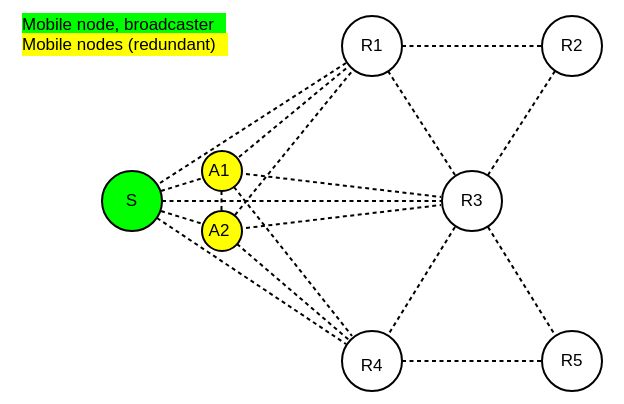
<!DOCTYPE html>
<html lang="en">
<head>
<meta charset="utf-8">
<title>Mobile node broadcast network</title>
<style>
:root {
  --paper: #ffffff;
  --ink: #000000;
  --broadcaster: #00ff00;
  --redundant: #ffff00;
}
* { box-sizing: border-box; }
html, body { margin: 0; overflow: hidden; }
.diagram {
  position: relative;
  width: 624px;
  height: 404px;
  overflow: hidden;
  background: var(--paper);
  color: var(--ink);
  font: 17px/20px "Liberation Sans", Arial, sans-serif;
}
.legend {
  position: absolute;
  left: 22px;
  top: 13px;
  display: flex;
  flex-direction: column;
  align-items: flex-start;
  margin: 0;
  padding: 0;
  list-style: none;
  white-space: nowrap;
}
.legend li { padding-top: 2px; }
.legend .broadcaster { width: 204px; height: 20px; }
.legend .redundant { width: 206px; height: 23px; }
.links {
  position: absolute;
  inset: 0;
  fill: none;
  stroke: var(--ink);
  stroke-width: 2;
  stroke-dasharray: 4 3.5;
}
.node {
  position: absolute;
  left: var(--x);
  top: var(--y);
  width: 62px;
  height: 62px;
  display: flex;
  align-items: center;
  justify-content: center;
  transform: translate(-50%, -50%);
  border: 2px solid var(--ink);
  border-radius: 50%;
  background: var(--paper);
}
.node.small { width: 42px; height: 42px; padding-right: 5px; }
.node.low { padding-top: 9px; }
.broadcaster { background: var(--broadcaster); }
.redundant { background: var(--redundant); }
</style>
</head>
<body>
<main class="diagram">
  <ul class="legend">
    <li class="broadcaster">Mobile node, broadcaster</li>
    <li class="redundant">Mobile nodes (redundant)</li>
  </ul>

  <svg class="links" width="624" height="404" viewBox="0 0 624 404" aria-hidden="true">
    <line x1="160" y1="183" x2="346" y2="63"/>
    <line x1="161" y1="191" x2="203" y2="178"/>
    <line x1="162" y1="201" x2="441" y2="201"/>
    <line x1="161" y1="211" x2="203" y2="224"/>
    <line x1="157" y1="218" x2="346" y2="344"/>
    <line x1="221.5" y1="191" x2="221.5" y2="211"/>
    <line x1="239" y1="157" x2="349" y2="66"/>
    <line x1="246" y1="174" x2="441" y2="197"/>
    <line x1="234" y1="187" x2="352" y2="336"/>
    <line x1="235" y1="215" x2="353" y2="70"/>
    <line x1="246" y1="228" x2="441" y2="205"/>
    <line x1="237" y1="244" x2="349" y2="340"/>
    <line x1="402" y1="46" x2="541" y2="46"/>
    <line x1="388" y1="71" x2="455" y2="175"/>
    <line x1="555" y1="71" x2="488" y2="175"/>
    <line x1="455" y1="227" x2="388" y2="335"/>
    <line x1="488" y1="227" x2="555" y2="335"/>
    <line x1="402" y1="361" x2="541" y2="361"/>
  </svg>

  <div class="node broadcaster" style="--x:131.5px;--y:201px">S</div>
  <div class="node small redundant" style="--x:221.5px;--y:171px">A1</div>
  <div class="node small redundant" style="--x:221.5px;--y:231px">A2</div>
  <div class="node" style="--x:371.5px;--y:46px">R1</div>
  <div class="node" style="--x:571.5px;--y:46px">R2</div>
  <div class="node" style="--x:471.5px;--y:201px">R3</div>
  <div class="node low" style="--x:371.5px;--y:361px">R4</div>
  <div class="node" style="--x:571.5px;--y:361px">R5</div>
</main>
</body>
</html>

- - -

Copy out each line in the preceding records that contains "width".

▶ [EXPECTED OUTPUT]:
  width: 624px;
.legend .broadcaster { width: 204px; height: 20px; }
.legend .redundant { width: 206px; height: 23px; }
  stroke-width: 2;
  width: 62px;
.node.small { width: 42px; height: 42px; padding-right: 5px; }
  <svg class="links" width="624" height="404" viewBox="0 0 624 404" aria-hidden="true">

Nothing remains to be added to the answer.